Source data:

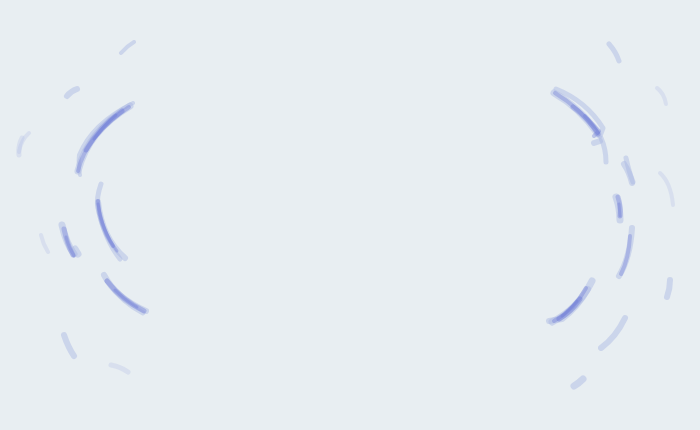
<!DOCTYPE html>
<html lang="en">
<head>
<meta charset="utf-8">
<title>Brush stroke ring</title>
<style>
:root {
  --paper: #e8eef2;
  --ink: #6b79d6;
  --wash: #a9b5e3;
}
html, body { margin: 0; background: var(--paper); overflow: hidden; }
.canvas { display: block; width: 700px; height: 430px; background: var(--paper); }
.strokes path { fill: none; stroke-linecap: round; stroke-linejoin: round; }
.wash path { stroke: var(--wash); }
.ink path { stroke: var(--ink); }
.faint { opacity: .26; }
.light { opacity: .45; }
.soft { opacity: .36; }
.core { opacity: .42; }
</style>
</head>
<body>
<svg class="canvas" viewBox="0 0 700 430" role="img" aria-label="Curved blue brush strokes around an empty centre">
  <defs>
    <filter id="bleed" x="0" y="0" width="700" height="430" filterUnits="userSpaceOnUse">
      <feGaussianBlur stdDeviation="0.6"/>
    </filter>
  </defs>

  <g class="strokes" filter="url(#bleed)">
    <g id="left-strokes">
      <g class="wash">
        <path class="light" stroke-width="4" d="M121 53Q127 46 134 42" opacity=".3"/>
        <path class="light" stroke-width="6" d="M67 96Q71 91 77 89"/>
        <path class="faint" stroke-width="5" d="M19 155Q18 146 22 138"/>
        <path class="faint" stroke-width="4" d="M19 152Q21 140 29 133"/>
        <path class="faint" stroke-width="4" d="M41 235Q43 244 48 252"/>
        <path class="light" stroke-width="6" d="M64 335Q68 347 74 356"/>
        <path class="faint" stroke-width="5" d="M111 365Q121 367 128 372"/>
      </g>
      <g id="left-upper-arc">
        <g class="wash">
          <path class="light" stroke-width="7" d="M78 171Q88 131 130 106"/>
          <path class="light" stroke-width="4" d="M80 175Q78 164 79 155Q92 123 133 103"/>
        </g>
        <g class="ink">
          <path class="soft" stroke-width="4" d="M78 171Q86 136 129 107"/>
          <path class="core" stroke-width="5" d="M86 150Q99 127 122 111"/>
          <path class="core" stroke-width="3" d="M94 139Q104 125 116 115"/>
        </g>
      </g>
      <g id="left-middle-arc">
        <g class="wash">
          <path class="light" stroke-width="5" d="M101 184Q96 198 98 208Q105 240 120 259"/>
          <path class="light" stroke-width="6" d="M98 202Q102 238 125 258"/>
        </g>
        <g class="ink">
          <path class="core" stroke-width="4" d="M98 201Q99 224 113 246"/>
          <path class="soft" stroke-width="3" d="M98 204Q102 232 117 251"/>
        </g>
      </g>
      <g id="left-dash">
        <g class="wash">
          <path class="light" stroke-width="7" d="M62 225Q66 243 74 254"/>
          <path class="light" stroke-width="7" d="M75 249L78 254"/>
        </g>
        <g class="ink">
          <path class="soft" stroke-width="5" d="M64 229Q67 244 73 255"/>
          <path class="soft" stroke-width="3" d="M66 237Q69 248 74 256"/>
        </g>
      </g>
      <g id="left-lower-arc">
        <g class="wash">
          <path class="light" stroke-width="6" d="M104 275Q116 298 146 311"/>
          <path class="light" stroke-width="5" d="M107 281Q123 303 143 313"/>
        </g>
        <g class="ink">
          <path class="soft" stroke-width="5" d="M107 281Q122 300 144 311"/>
          <path class="soft" stroke-width="3" d="M115 290Q125 300 137 307"/>
        </g>
      </g>
    </g>

    <g id="right-strokes">
      <g class="wash">
        <path class="light" stroke-width="5" d="M609 44Q616 52 619 61"/>
        <path class="faint" stroke-width="4" d="M657 88Q664 93 666 104"/>
        <path class="faint" stroke-width="4" d="M660 173Q671 183 673 205"/>
        <path class="light" stroke-width="6" d="M670 280Q670 289 667 297"/>
        <path class="light" stroke-width="6" d="M625 318Q616 337 601 348"/>
        <path class="light" stroke-width="7" d="M574 386Q579 383 583 379" opacity=".6"/>
        <path class="light" stroke-width="6" d="M624 164Q630 173 632 183"/>
        <path class="light" stroke-width="5" d="M626 158Q629 172 633 182"/>
      </g>
      <g id="right-upper-arc">
        <g class="wash">
          <path class="light" stroke-width="7" d="M554 93Q579 107 598 134"/>
          <path class="light" stroke-width="5" d="M556 89Q586 101 603 128L600 136"/>
          <path class="light" stroke-width="5" d="M601 138Q606 149 606 162"/>
          <path class="light" stroke-width="6" d="M594 143L600 141"/>
        </g>
        <g class="ink">
          <path class="soft" stroke-width="4" d="M555 93Q580 108 598 133"/>
          <path class="soft" stroke-width="5" d="M573 107Q588 118 598 134"/>
          <path class="soft" stroke-width="4" d="M585 116L599 131L594 136"/>
        </g>
      </g>
      <g id="right-dash">
        <g class="wash">
          <path class="light" stroke-width="7" d="M616 197Q620 208 620 220"/>
        </g>
        <g class="ink">
          <path class="soft" stroke-width="5" d="M618 197Q621 206 620 216"/>
          <path class="soft" stroke-width="3" d="M619 204L620 216"/>
        </g>
      </g>
      <g id="right-middle-arc">
        <g class="wash">
          <path class="light" stroke-width="6" d="M632 228Q630 258 619 276"/>
        </g>
        <g class="ink">
          <path class="soft" stroke-width="4" d="M630 236Q629 258 621 274"/>
        </g>
      </g>
      <g id="right-lower-arc">
        <g class="wash">
          <path class="light" stroke-width="7" d="M592 281Q578 309 552 322"/>
          <path class="light" stroke-width="6" d="M549 321L562 319Q578 307 588 289"/>
        </g>
        <g class="ink">
          <path class="soft" stroke-width="4" d="M586 288Q575 309 554 321"/>
          <path class="core" stroke-width="5" d="M580 299Q571 312 559 319"/>
          <path class="soft" stroke-width="3" d="M577 301Q568 311 562 316"/>
        </g>
      </g>
    </g>
  </g>
</svg>
</body>
</html>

◆ Exercise description:
Copy out the lines above that hold the string "body".

◆ Expected output:
html, body { margin: 0; background: var(--paper); overflow: hidden; }
<body>
</body>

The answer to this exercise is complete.